"And who is Admiral Croft?" was Sir Walter's cold suspicious inquiry.

Mr Shepherd answered for his being of a gentleman's family, and mentioned a place; and Anne, after the little pause which followed, added--

"He is a rear admiral of the white.h He was in the Trafalgar action,h and has been in the East Indies since; he was stationed there, I believe, several years."

"Then I take it for granted," observed Sir Walter, "that his face is about as orange as the cuffs and capes of my livery."

Mr Shepherd hastened to assure him, that Admiral Croft was a very hale, hearty, well-looking man, a little weather-beaten, to be sure, but not much, and quite the gentleman in all his notions and behaviour; not likely to make the smallest difficulty about terms, only wanted a comfortable home, and to get into it as soon as possible; knew he must pay for his convenience; knew what rent a ready-furnished house of that consequence might fetch; should not have been surprised if Sir Walter had asked more; had inquired about the manor;w would be glad of the deputation,w certainly, but made no great point of it; said he sometimes took out a gun, but never killed; quite the gentleman.

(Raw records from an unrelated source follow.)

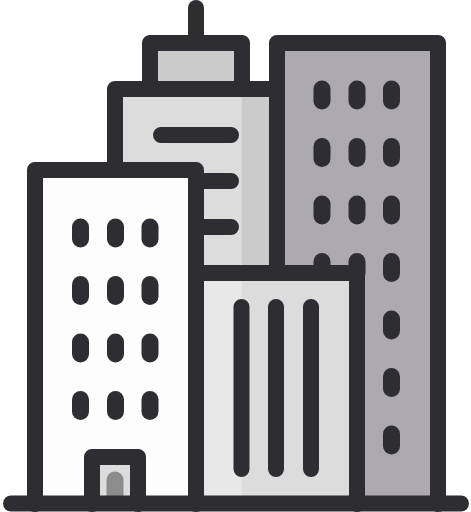
<!DOCTYPE html>
<html lang="en">
<head>
<meta charset="utf-8">
<title>City buildings icon</title>
<style>
:root {
  --ink: #2e2d32;
  --paper: #ffffff;
  --front: #fdfdfd;
  --light: #e8e8e8;
  --mid: #dcdcdc;
  --shade: #cbcbcb;
  --tower: #aca9b0;
  --door: #8c8c8c;
}
html, body { margin: 0; background: var(--paper); overflow: hidden; }
svg { display: block; width: 471px; height: 512px; }
.outline { fill: none; stroke: var(--ink); stroke-width: 16; stroke-linejoin: round; stroke-linecap: round; }
.window { fill: var(--ink); }
</style>
</head>
<body>
<svg viewBox="0 0 471 512" role="img" aria-label="Group of four city buildings">
  <defs>
    <rect id="pane" class="window" x="-8.5" y="-14.5" width="17" height="29" rx="8.5"/>
    <g id="pane-row">
      <use href="#pane" x="-35"/>
      <use href="#pane"/>
      <use href="#pane" x="34.5"/>
    </g>
  </defs>

  <g id="antenna-building">
    <path class="outline" d="M196 8V42"/>
    <rect x="150" y="43" width="92" height="46" fill="var(--shade)"/>
    <rect x="150" y="43" width="92" height="46" class="outline"/>
    <rect x="115" y="89" width="162" height="184" fill="var(--light)"/>
    <rect x="115" y="89" width="127" height="184" fill="var(--mid)"/>
    <rect x="242" y="89" width="35" height="184" fill="var(--shade)"/>
    <path class="outline" d="M115 170V89H277V273"/>
    <path class="outline" d="M161 135H231M190 181H231M190 227H231"/>
  </g>

  <g id="grey-tower">
    <rect x="277" y="43" width="161" height="461" fill="var(--tower)"/>
    <path class="outline" d="M277 273V43H438V504"/>
    <use href="#pane-row" x="357" y="95"/>
    <use href="#pane-row" x="357" y="152.5"/>
    <use href="#pane-row" x="357" y="210"/>
    <use href="#pane-row" x="357" y="267.5"/>
    <use href="#pane" x="391.5" y="325"/>
    <use href="#pane" x="391.5" y="382.5"/>
    <use href="#pane" x="391.5" y="440"/>
  </g>

  <g id="low-building">
    <rect x="196" y="273" width="161" height="231" fill="var(--mid)"/>
    <rect x="196" y="273" width="46" height="231" fill="var(--light)"/>
    <path class="outline" d="M196 273H357V504"/>
    <path class="outline" d="M241.5 307V469M276 307V469M311 307V469"/>
  </g>

  <g id="white-building">
    <rect x="35" y="170" width="161" height="334" fill="var(--front)"/>
    <path class="outline" d="M35 504V170H196V504"/>
    <use href="#pane-row" x="115.5" y="233"/>
    <use href="#pane-row" x="115.5" y="290.5"/>
    <use href="#pane-row" x="115.5" y="348"/>
    <use href="#pane-row" x="115.5" y="405.5"/>
    <rect x="92" y="457" width="46" height="47" fill="var(--mid)"/>
    <path d="M106.500 504V480a8.500 8.500 0 0 1 17 0V504Z" fill="var(--door)"/>
    <path class="outline" d="M92 504V457H138V504"/>
  </g>

  <path id="ground" class="outline" d="M11 503.500H461"/>
</svg>
</body>
</html>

Mr Shepherd was eloquent on the subject; pointing out all the circumstances of the Admiral's family, which made him peculiarly desirable as a tenant. He was a married man, and without children; the very state to be wished for. A house was never taken good care of, Mr Shepherd observed, without a lady: he did not know, whether furniture might not be in danger of suffering as much where there was no lady, as where there were many children. A lady, without a family, was the very best preserver of furniture in the world. He had seen Mrs Croft, too; she was at Taunton with the admiral, and had been present almost all the time they were talking the matter over.

"And a very well-spoken, genteel, shrewd lady, she seemed to be," continued he; "asked more questions about the house, and terms, and taxes, than the Admiral himself, and seemed more conversant with business; and moreover, Sir Walter, I found she was not quite unconnected in this country, any more than her husband; that is to say, she is sister to a gentleman who did live amongst us once; she told me so herself: sister to the gentleman who lived a few years back at Monkford. Bless me! what was his name? At this moment I cannot recollect his name, though I have heard it so lately. Penelope, my dear, can you help me to the name of the gentleman who lived at Monkford: Mrs Croft's brother?"

But Mrs Clay was talking so eagerly with Miss Elliot, that she did not hear the appeal.

X [h] quarter sessions at Taunton;

Custom & Law

Trials for serious offenses, held four times a year in a major market town by professional judges who traveled on a circuit. These were cases whose complexity and punishment were outside the scope of local magistrates, who, though squires or even grandees, remained legal amateurs.

Taunton is the county town for Somersetshire.

 

X [h] rear admiral of the white.

Military

The fleet was divided into three sub-fleets, the whites, blues, and reds. 

X [h] the Trafalgar action,

Military

Nelson at Trafalgar, 1802, was the decisive naval battle of the Napoleonic wars and one of Great Britain's grand triumphs.

X [w] manor;

Places

OED: "A mansion or country residence; the principal house of an estate, spec. (in Law) that occupied by the owner of the estate.

Originally (in Feudal Law): a unit of English territorial organization, consisting of the lands belonging to or under the jurisdiction of a feudal lord. Later: an estate in land consisting of demesnes and services. Now: the demesne (if any) of a lord together with the lands from whose holders the lord may exact certain fees, etc."

 

X [w] deputation,

Custom & Law

Deputizing. The assignment to the Admiral of the hunting rights that went with the estate.